Recently there has been much discussion about immigration reform in the
news. For the most part, it is all discussion at this time, and there
is no immediate change in the immigration law that affects millions of
persons in United States, or seeking to come to the United States.
Although the law has not changed there have been two significant changes
in recent months. One is Deferred Action for Childhood Arrivals which
is also known as DACA. This program permits certain foreign nationals
that came to the United States before the age of 16 to remain in United
States, obtain employment authorization, and possibly obtain travel permission
for two years increments. The two years may be renewed indefinitely. The
DACA program has received widespread coverage in the news media.

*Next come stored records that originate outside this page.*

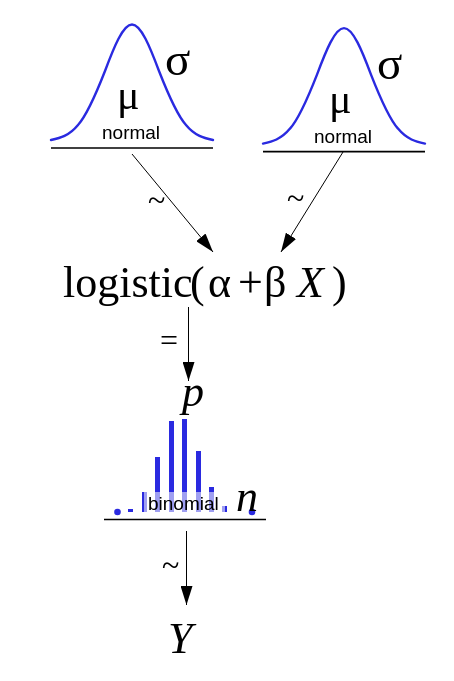
<!DOCTYPE html>
<html lang="en">
<head>
<meta charset="utf-8">
<title>Logistic regression model diagram</title>
<style>
  :root { --paper: #fff; --ink: #000; --plot: #2a2ae0; --veil: rgba(255, 255, 255, .55); }
  * { box-sizing: border-box; }
  body { margin: 0; overflow: hidden; background: var(--paper); }
  .diagram { position: relative; width: 454px; height: 681px; overflow: hidden; background: var(--paper); color: var(--ink); }
  .drawing { position: absolute; inset: 0; display: block; }
  .curve { fill: none; stroke: var(--plot); stroke-width: 2.4; stroke-linecap: round; }
  .axis { stroke: var(--ink); stroke-width: 1.6; }
  .mass { fill: var(--plot); }
  .veil { fill: var(--veil); }
  .arrow { stroke: var(--ink); stroke-width: 1; }
  .node { position: absolute; left: var(--x); top: var(--y); line-height: 1; white-space: pre; }
  .symbol, .formula { font-family: "Liberation Serif", serif; font-size: 44px; }
  .mu { font-size: 42px; }
  .sigma { font-size: 47px; }
  .relation { font-family: "Liberation Serif", serif; font-size: 32px; }
  .family { font-family: "Liberation Sans", sans-serif; font-size: 19px; }
  var { font-style: italic; }
</style>
</head>
<body>
<main class="diagram">
  <svg class="drawing" width="454" height="681" viewBox="0 0 454 681" aria-hidden="true">
    <defs>
      <g id="normal-plot">
        <path class="curve" d="M0 140C9 138 18 136 27 125C36 115 45 94 54 71C63 47 72 24.5 81 24.5C90 24.5 99 47 108 71C117 94 126 115 135 125C144 136 153 138 162 140"/>
        <line class="axis" x1="0" y1="148" x2="162" y2="148"/>
      </g>
      <marker id="arrowhead" markerUnits="userSpaceOnUse" markerWidth="19" markerHeight="12" refX="19" refY="6" orient="auto">
        <polygon points="0,0 19,6 0,12"/>
      </marker>
    </defs>

    <use href="#normal-plot" x="51"/>
    <use href="#normal-plot" x="263" y="3.6"/>

    <g class="mass">
      <circle cx="117.5" cy="512" r="3.3"/>
      <rect x="128" y="509" width="5" height="3"/>
      <rect x="142" y="492" width="5" height="20"/>
      <rect x="155" y="457" width="5" height="55"/>
      <rect x="169" y="421" width="5" height="91"/>
      <rect x="182" y="419" width="5" height="93"/>
      <rect x="196" y="451" width="5" height="61"/>
      <rect x="209" y="487" width="5" height="25"/>
      <rect x="222" y="506" width="5" height="6"/>
      <circle cx="252" cy="512" r="3.3"/>
    </g>
    <rect class="veil" x="144" y="492" width="81" height="21"/>
    <line class="axis" x1="104" y1="519.5" x2="266" y2="519.5"/>

    <g class="arrow" marker-end="url(#arrowhead)">
      <line x1="132" y1="154" x2="213" y2="252" marker-end="url(#arrowhead)"/>
      <line x1="343" y1="152" x2="281" y2="252" marker-end="url(#arrowhead)"/>
      <line x1="188.5" y1="307" x2="188.5" y2="381" marker-end="url(#arrowhead)"/>
      <line x1="186.5" y1="531" x2="186.5" y2="605" marker-end="url(#arrowhead)"/>
    </g>
  </svg>

  <span class="node symbol mu" style="--x:117px;--y:74px">μ</span>
  <span class="node symbol sigma" style="--x:165px;--y:36px">σ</span>
  <span class="node family" style="--x:102px;--y:123px">normal</span>

  <span class="node symbol mu" style="--x:329px;--y:78px">μ</span>
  <span class="node symbol sigma" style="--x:377px;--y:40px">σ</span>
  <span class="node family" style="--x:314px;--y:127px">normal</span>

  <span class="node relation" style="--x:148px;--y:184px">~</span>
  <span class="node relation" style="--x:287px;--y:182px">~</span>

  <span class="node formula" style="--x:63px;--y:261px">logistic</span>
  <span class="node formula" style="--x:190px;--y:261px">(</span>
  <span class="node formula" style="--x:208px;--y:261px">α</span>
  <span class="node formula" style="--x:238px;--y:261px">+</span>
  <span class="node formula" style="--x:264px;--y:261px">β</span>
  <var class="node formula" style="--x:297px;--y:261px">X</var>
  <span class="node formula" style="--x:332px;--y:261px">)</span>

  <span class="node relation" style="--x:160px;--y:324px">=</span>
  <var class="node symbol" style="--x:182px;--y:370px">p</var>

  <span class="node family" style="--x:148px;--y:494px">binomial</span>
  <var class="node symbol" style="--x:236px;--y:475px">n</var>

  <span class="node relation" style="--x:162px;--y:549px">~</span>
  <var class="node symbol" style="--x:168px;--y:617px">Y</var>
</main>
</body>
</html>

The other significant processing change is a provisional waiver process
that went into effect on March 4, 2013. The provisional waiver process
in many respects is more far reaching for certain persons than DACA and

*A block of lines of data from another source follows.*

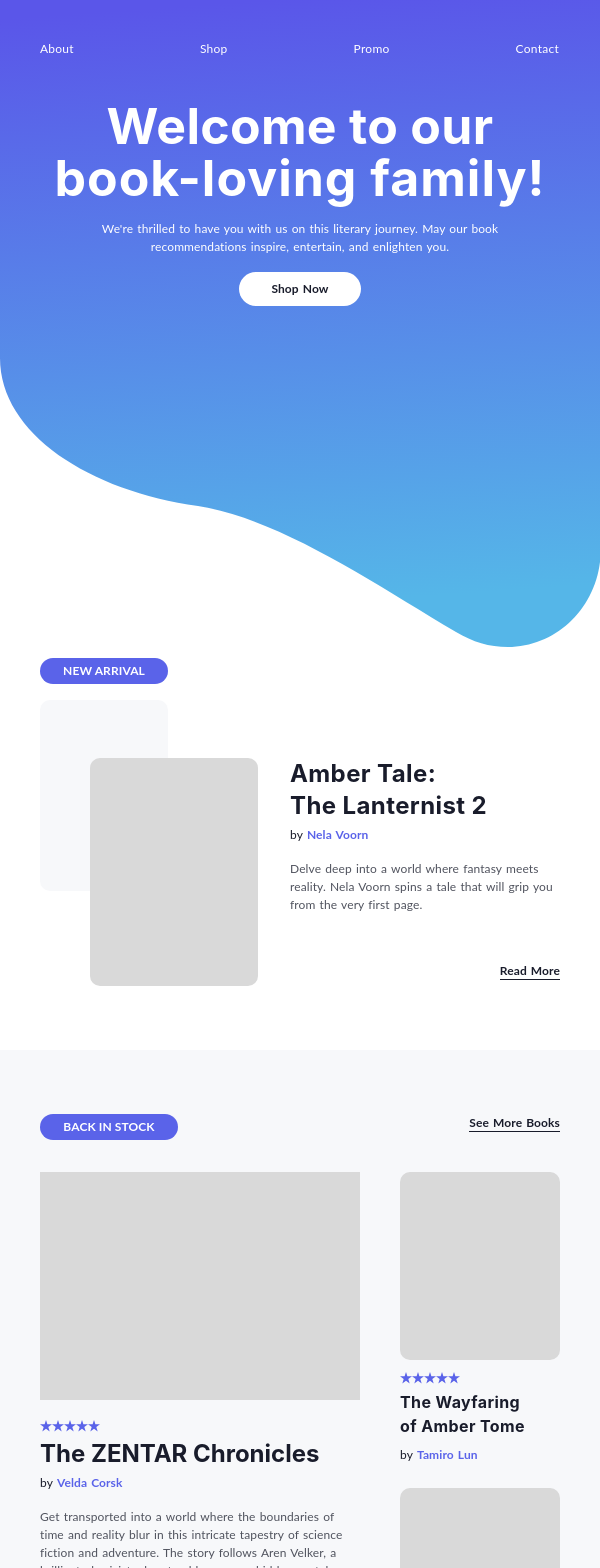
<!DOCTYPE html>
<html lang="en">
<head>
<meta charset="utf-8">
<title>Book newsletter</title>
<style>
:root {
  --violet: #5a56e9;
  --sky: #55b6e8;
  --accent: #5a63e9;
  --ink: #191c2b;
  --copy: #50535e;
  --mist: #f7f8fa;
  --cover: #d9d9d9;
  --white: #ffffff;
}
* { box-sizing: border-box; margin: 0; padding: 0; }
html, body { width: 600px; height: 1568px; overflow: hidden; background: var(--white); }
body { font: 400 12px/18px Lato, "Open Sans", sans-serif; letter-spacing: .1px; word-spacing: 1px; color: var(--ink); }
a { color: inherit; text-decoration: none; }
h1, h2, h3 { font-family: Inter, sans-serif; font-weight: 700; word-spacing: 0; white-space: nowrap; }
.page { width: 600px; height: 1568px; overflow: hidden; display: flex; flex-direction: column; }

.hero { position: relative; flex: none; height: 658px; padding: 40px 40px 0; color: var(--white); }
.wave { position: absolute; left: 0; top: 0; }
.hero-content { position: relative; display: flex; flex-direction: column; align-items: center; text-align: center; }
.menu { width: 100%; display: flex; justify-content: space-between; margin-bottom: 42px; padding-right: 1px; letter-spacing: .25px; }
h1 { font-size: 50px; line-height: 52px; letter-spacing: 1px; margin-bottom: 16px; }
h1 span { letter-spacing: .3px; }
.intro { white-space: nowrap; margin-bottom: 16px; }
.shop-button { width: 122px; height: 34px; border-radius: 17px; background: var(--white); color: var(--ink); font-weight: 700; line-height: 34px; }

.badge { height: 26px; border-radius: 13px; background: var(--accent); color: var(--white); font-weight: 700; line-height: 26px; text-align: center; word-spacing: 0; white-space: nowrap; }
.badge-new { width: 128px; }
.badge-stock { width: 138px; }
.text-link { font-weight: 700; height: 18px; line-height: 18px; border-bottom: 1px solid var(--ink); white-space: nowrap; }
.cover { background: var(--cover); border-radius: 10px; flex: none; }
.byline { display: flex; gap: 4px; }
.byline b { color: var(--accent); font-weight: 700; }
.copy { color: var(--copy); white-space: nowrap; }
h2 { font-size: 24px; line-height: 32px; letter-spacing: .4px; }

.arrival { flex: none; height: 392px; padding: 0 40px; }
.feature { display: flex; gap: 32px; margin-top: 16px; }
.stack { position: relative; width: 218px; height: 286px; flex: none; }
.cover-back { position: absolute; left: 0; top: 0; width: 128px; height: 191px; background: var(--mist); }
.cover-front { position: absolute; left: 50px; top: 58px; width: 168px; height: 228px; }
.feature-text { flex: 1; padding-top: 58px; display: flex; flex-direction: column; }
.feature-text .byline { margin: 4px 0 16px; }
.feature-text .text-link { align-self: flex-end; margin-top: 48px; }

.stock { flex: none; height: 518px; padding: 64px 40px 0; background: var(--mist); overflow: hidden; }
.stock-head { display: flex; justify-content: space-between; align-items: flex-start; margin-bottom: 32px; }
.shelf { display: grid; grid-template-columns: 320px 160px; column-gap: 40px; }
.stars { display: block; fill: var(--accent); }
.main-book .cover { height: 228px; border-radius: 0; margin-bottom: 20px; }
.main-book h2 { letter-spacing: 0; margin: 6px 0 4px; }
.main-book .byline { margin-bottom: 16px; }
.side-books .cover { height: 188px; margin-bottom: 12px; }
.side-books h3 { font-size: 16px; line-height: 24px; letter-spacing: .4px; margin: 6px 0 8px; }
.side-books .byline { margin-bottom: 24px; }
</style>
</head>
<body>
<svg width="0" height="0" style="position:absolute" aria-hidden="true">
  <defs>
    <polygon id="star" points="6,0 7.4,4.3 12,4.3 8.3,7.1 9.7,11.5 6,8.8 2.3,11.5 3.7,7.1 0,4.3 4.6,4.3"/>
    <g id="five-stars">
      <use href="#star"/><use href="#star" x="12"/><use href="#star" x="24"/><use href="#star" x="36"/><use href="#star" x="48"/>
    </g>
  </defs>
</svg>
<main class="page">
  <header class="hero">
    <svg class="wave" width="600" height="658" viewBox="0 0 600 658" aria-hidden="true">
      <defs>
        <linearGradient id="dusk" gradientUnits="userSpaceOnUse" x1="270" y1="0" x2="312" y2="604">
          <stop offset="0" stop-color="var(--violet)"/>
          <stop offset="1" stop-color="var(--sky)"/>
        </linearGradient>
      </defs>
      <path fill="url(#dusk)" d="M0 0H600V562C594 611 554 647 508 647C489 647 473 642 456 632C372 582 280 519 198 506C90 491 0 434 0 358Z"/>
    </svg>
    <div class="hero-content">
      <nav class="menu">
        <a href="#">About</a><a href="#">Shop</a><a href="#">Promo</a><a href="#">Contact</a>
      </nav>
      <h1><span>Welcome to our</span><br>book-loving family!</h1>
      <p class="intro">We're thrilled to have you with us on this literary journey. May our book<br>recommendations inspire, entertain, and enlighten you.</p>
      <a class="shop-button" href="#">Shop Now</a>
    </div>
  </header>

  <section class="arrival">
    <p class="badge badge-new">NEW ARRIVAL</p>
    <article class="feature">
      <div class="stack">
        <div class="cover cover-back"></div>
        <div class="cover cover-front" role="img" aria-label="Book cover of the new arrival"></div>
      </div>
      <div class="feature-text">
        <h2>Amber Tale:<br>The Lanternist 2</h2>
        <p class="byline">by <b>Nela Voorn</b></p>
        <p class="copy">Delve deep into a world where fantasy meets<br>reality. Nela Voorn spins a tale that will grip you<br>from the very first page.</p>
        <a class="text-link" href="#">Read More</a>
      </div>
    </article>
  </section>

  <section class="stock">
    <div class="stock-head">
      <p class="badge badge-stock">BACK IN STOCK</p>
      <a class="text-link" href="#">See More Books</a>
    </div>
    <div class="shelf">
      <article class="main-book">
        <div class="cover" role="img" aria-label="Wide picture of the featured book"></div>
        <svg class="stars" width="60" height="12" role="img" aria-label="Five stars"><use href="#five-stars"/></svg>
        <h2>The ZENTAR Chronicles</h2>
        <p class="byline">by <b>Velda Corsk</b></p>
        <p class="copy">Get transported into a world where the boundaries of<br>time and reality blur in this intricate tapestry of science<br>fiction and adventure. The story follows Aren Velker, a<br>brilliant physicist who stumbles upon a hidden portal</p>
      </article>
      <div class="side-books">
        <article>
          <div class="cover" role="img" aria-label="Book cover"></div>
          <svg class="stars" width="60" height="12" role="img" aria-label="Five stars"><use href="#five-stars"/></svg>
          <h3>The Wayfaring<br>of Amber Tome</h3>
          <p class="byline">by <b>Tamiro Lun</b></p>
        </article>
        <article>
          <div class="cover" role="img" aria-label="Book cover"></div>
        </article>
      </div>
    </div>
  </section>
</main>
</body>
</html>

has received less attention from the media. Beginning March 4, 2013, if
you are the spouse, child or parent of United States citizen, that is
classified by the immigration law as an immediate relative and you have
been unlawfully present in United States, you may now apply for a provisional
waiver of the unlawful presence through a new process.
The provisional waiver is limited to these individuals that must obtain
a waiver of inadmissibility based on unlawful presence in United States.
It is restricted to the unlawful presence waiver only which means that
persons who have other issues may not utilize this provision. The provisional
waiver allows a person with unlawful presence to file for the waiver while
in the United States, before leaving United States to attend a visa interview
at the US consulate or embassy abroad. This process affects favorably
all those persons who have entered the United States without a visa, such
as those who have entered United States across the southern or Northern
borders without a visa and have remained in United States without lawful status.
Prior to the institution of the provisional waiver process, those who entered
the United States unlawfully and subsequently, through marriage or birth
or otherwise are related to a United States citizen immediate relative
would be required to depart the United States then file for a waiver and
hope the waiver is approved before they are permitted to return to the
United States as permanent residents.
It is expected the provisional waiver process will shorten the time United
States citizens are separated from their immediate relatives while their
relative is outside the United States seeking resident status. Additionally,
some of the uncertainty will be taken out of the process. Before the provisional
waiver process went into effect on March 4 the foreign national family
member was required to depart the United States attend an interview at
the US consulate, than would be instructed to file a waiver. Since a grant
of the waiver is at the discretion of the government official and is based
on extreme hardship to the qualifying United States citizen relative,
the foreign national and the United States were required to wait months
or longer for decision whether or not the foreign national would be permitted
to return to the United States.
Under the new process United States citizen and the foreign national relative
are permitted to remain together as a family in United States while a
decision is made on the merits of the waiver application. Once a decision
is made, and assuming a provisional grant is issued, the foreign national
is now able to proceed abroad was some relative assurance that the waiver
will be granted and the period of separation of the family is expected
to be much shorter.